The answer must consist of each line below that holds the word "релизов", copied as it stands.

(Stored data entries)
· · · · ·
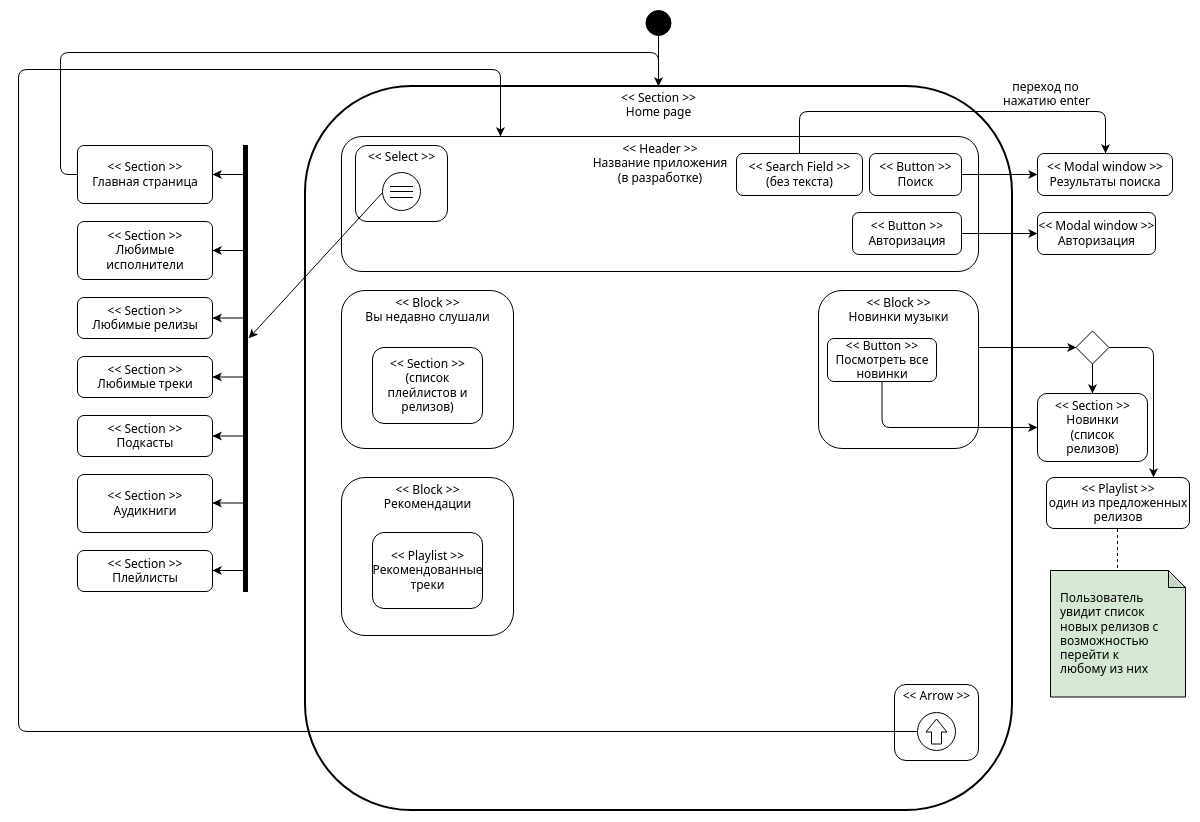
<!DOCTYPE html>
<html lang="ru">
<head>
<meta charset="utf-8">
<title>Home page: схема переходов</title>
<style>
:root { --ink: #000; --paper: #fff; --note: #d5e8d4; --note-fold: #c8dac7; }
* { box-sizing: border-box; margin: 0; padding: 0; }
body { width: 1200px; height: 822px; overflow: hidden; background: var(--paper); }
.diagram {
  position: relative; width: 1200px; height: 822px; overflow: hidden;
  background: var(--paper); color: var(--ink);
  font: 12px/14.3px "Noto Sans", "Open Sans", sans-serif;
  text-align: center; white-space: nowrap;
}
.node, .frame, .label, .note-text, .connectors, .menu, .fork { position: absolute; }
.node, .menu li {
  display: flex; align-items: center; justify-content: center;
  border: 1px solid var(--ink); border-radius: 7px; background: var(--paper);
}
.frame { border: 1px solid var(--ink); border-radius: 24px; background: var(--paper); padding-top: 4px; }
.home { left: 304px; top: 85px; width: 709px; height: 726px; border-width: 2px; border-radius: 107px; }
.header { left: 341px; top: 136px; width: 638px; height: 136px; border-radius: 21px; padding-top: 5px; }
.small { border-radius: 12px; }
.inner { border-radius: 12px; }
.select { left: 355px; top: 145px; width: 93px; height: 77px; }
.arrow-up { left: 894px; top: 684px; width: 85px; height: 77px; }
.search-field { left: 736px; top: 153px; width: 127px; height: 43px; }
.search-button { left: 869px; top: 153px; width: 93px; height: 43px; }
.login-button { left: 852px; top: 212px; width: 110px; height: 43px; }
.search-results { left: 1037px; top: 153px; width: 136px; height: 43px; }
.login-window { left: 1037px; top: 212px; width: 119px; height: 43px; }
.recent { left: 341px; top: 290px; width: 173px; height: 159px; padding-top: 5px; }
.recent-list { left: 372px; top: 347px; width: 111px; height: 77px; }
.advice { left: 341px; top: 477px; width: 173px; height: 159px; padding-top: 5px; }
.advice-list { left: 372px; top: 532px; width: 111px; height: 77px; }
.news { left: 818px; top: 290px; width: 161px; height: 159px; padding-top: 5px; }
.news-button { left: 827px; top: 338px; width: 110px; height: 44px; }
.news-list { left: 1037px; top: 393px; width: 111px; height: 69px; border-radius: 10px; }
.news-playlist { left: 1046px; top: 477px; width: 144px; height: 52px; border-radius: 8px; }
.menu {
  left: 77px; top: 145px; width: 136px; height: 447px; list-style: none;
  display: flex; flex-direction: column; gap: 17px;
}
.menu li { height: 42px; flex: none; }
.menu .tall { height: 59px; }
.fork { left: 243px; top: 145px; width: 5px; height: 447px; background: var(--ink); }
.enter-label { left: 1003px; top: 80px; width: 85px; }
.note-text { left: 1060px; top: 591px; text-align: left; }
.connectors { left: 0; top: 0; fill: none; stroke: var(--ink); }
.solid { fill: var(--ink); }
</style>
</head>
<body>
<main class="diagram">
  <section class="frame home">&lt;&lt; Section &gt;&gt;<br>Home page</section>
  <section class="frame header">&lt;&lt; Header &gt;&gt;<br>Название приложения<br>(в разработке)</section>
  <div class="frame small select">&lt;&lt; Select &gt;&gt;</div>
  <div class="node search-field">&lt;&lt; Search Field &gt;&gt;<br>(без текста)</div>
  <div class="node search-button">&lt;&lt; Button &gt;&gt;<br>Поиск</div>
  <div class="node login-button">&lt;&lt; Button &gt;&gt;<br>Авторизация</div>

  <section class="frame recent">&lt;&lt; Block &gt;&gt;<br>Вы недавно слушали</section>
  <div class="node inner recent-list">&lt;&lt; Section &gt;&gt;<br>(список<br>плейлистов и<br>релизов)</div>
  <section class="frame advice">&lt;&lt; Block &gt;&gt;<br>Рекомендации</section>
  <div class="node inner advice-list">&lt;&lt; Playlist &gt;&gt;<br>Рекомендованные<br>треки</div>
  <section class="frame news">&lt;&lt; Block &gt;&gt;<br>Новинки музыки</section>
  <div class="node news-button">&lt;&lt; Button &gt;&gt;<br>Посмотреть все<br>новинки</div>
  <div class="frame small arrow-up">&lt;&lt; Arrow &gt;&gt;</div>

  <ul class="menu">
    <li class="tall">&lt;&lt; Section &gt;&gt;<br>Главная страница</li>
    <li class="tall">&lt;&lt; Section &gt;&gt;<br>Любимые<br>исполнители</li>
    <li>&lt;&lt; Section &gt;&gt;<br>Любимые релизы</li>
    <li>&lt;&lt; Section &gt;&gt;<br>Любимые треки</li>
    <li>&lt;&lt; Section &gt;&gt;<br>Подкасты</li>
    <li class="tall">&lt;&lt; Section &gt;&gt;<br>Аудикниги</li>
    <li>&lt;&lt; Section &gt;&gt;<br>Плейлисты</li>
  </ul>
  <div class="fork"></div>

  <div class="node search-results">&lt;&lt; Modal window &gt;&gt;<br>Результаты поиска</div>
  <div class="node login-window">&lt;&lt; Modal window &gt;&gt;<br>Авторизация</div>
  <div class="node news-list">&lt;&lt; Section &gt;&gt;<br>Новинки<br>(список<br>релизов)</div>
  <div class="node news-playlist">&lt;&lt; Playlist &gt;&gt;<br>один из предложенных<br>релизов</div>
  <p class="label enter-label">переход по<br>нажатию enter</p>

  <svg class="connectors" width="1200" height="822" viewBox="0 0 1200 822" aria-hidden="true">
    <defs>
      <marker id="tip" markerUnits="userSpaceOnUse" markerWidth="10" markerHeight="10" refX="9" refY="5" orient="auto">
        <path class="solid" stroke="none" d="M0 0.5 L9.5 5 L0 9.5 L2.5 5 Z"/>
      </marker>
    </defs>
    <circle class="solid" cx="658.5" cy="23" r="12.5"/>
    <g class="icons">
      <circle cx="401.5" cy="191.5" r="19"/>
      <path d="M390 186.5 H413 M390 191.5 H413 M390 197.5 H413"/>
      <circle cx="936.5" cy="731.5" r="19"/>
      <path d="M936.5 719 L947 732 H941.5 V744 H931.5 V732 H926 Z"/>
      <path d="M1092.5 331 L1109 347.5 L1092.5 364 L1076 347.5 Z" fill="#fff"/>
    </g>
    <g class="note">
      <path fill="var(--note)" d="M1050.5 570.5 H1168.5 L1185.5 587.5 V697 H1050.5 Z"/>
      <path fill="var(--note-fold)" d="M1168.5 570.5 V587.5 H1185.5 Z"/>
    </g>
    <path stroke-dasharray="3 3" d="M1117.5 529 V570"/>
    <path d="M77 174.5 H68 Q60.5 174.5 60.5 166 V60 Q60.5 52.5 69 52.5 H650 Q658.5 52.5 658.5 61"/>
    <g marker-end="url(#tip)">
      <path d="M658.5 35 V86"/>
      <path d="M918 731.5 H27 Q18.5 731.5 18.5 723 V78 Q18.5 69.5 27 69.5 H492 Q500.5 69.5 500.5 78 V136"/>
      <path d="M383 192 L249 338"/>
      <path d="M243 174.5 H213"/>
      <path d="M243 250.5 H213"/>
      <path d="M243 318 H213"/>
      <path d="M243 377 H213"/>
      <path d="M243 436 H213"/>
      <path d="M243 503 H213"/>
      <path d="M243 570.5 H213"/>
      <path d="M799.5 153 V120 Q799.5 111.5 808 111.5 H1097 Q1105.5 111.5 1105.5 120 V153"/>
      <path d="M962 174.5 H1037"/>
      <path d="M962 233.5 H1037"/>
      <path d="M979 347.5 H1076"/>
      <path d="M1092.5 364 V393"/>
      <path d="M1109 347.5 H1146 Q1153.5 347.5 1153.5 356 V477"/>
      <path d="M882 382 V419 Q882 427.5 890 427.5 H1037"/>
    </g>
  </svg>
  <p class="note-text">Пользователь<br>увидит список<br>новых релизов с<br>возможностью<br>перейти к<br>любому из них</p>
</main>
</body>
</html>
· · · · ·
Solution to this task:
  <div class="node inner recent-list">&lt;&lt; Section &gt;&gt;<br>(список<br>плейлистов и<br>релизов)</div>
  <div class="node news-list">&lt;&lt; Section &gt;&gt;<br>Новинки<br>(список<br>релизов)</div>
  <div class="node news-playlist">&lt;&lt; Playlist &gt;&gt;<br>один из предложенных<br>релизов</div>
  <p class="note-text">Пользователь<br>увидит список<br>новых релизов с<br>возможностью<br>перейти к<br>любому из них</p>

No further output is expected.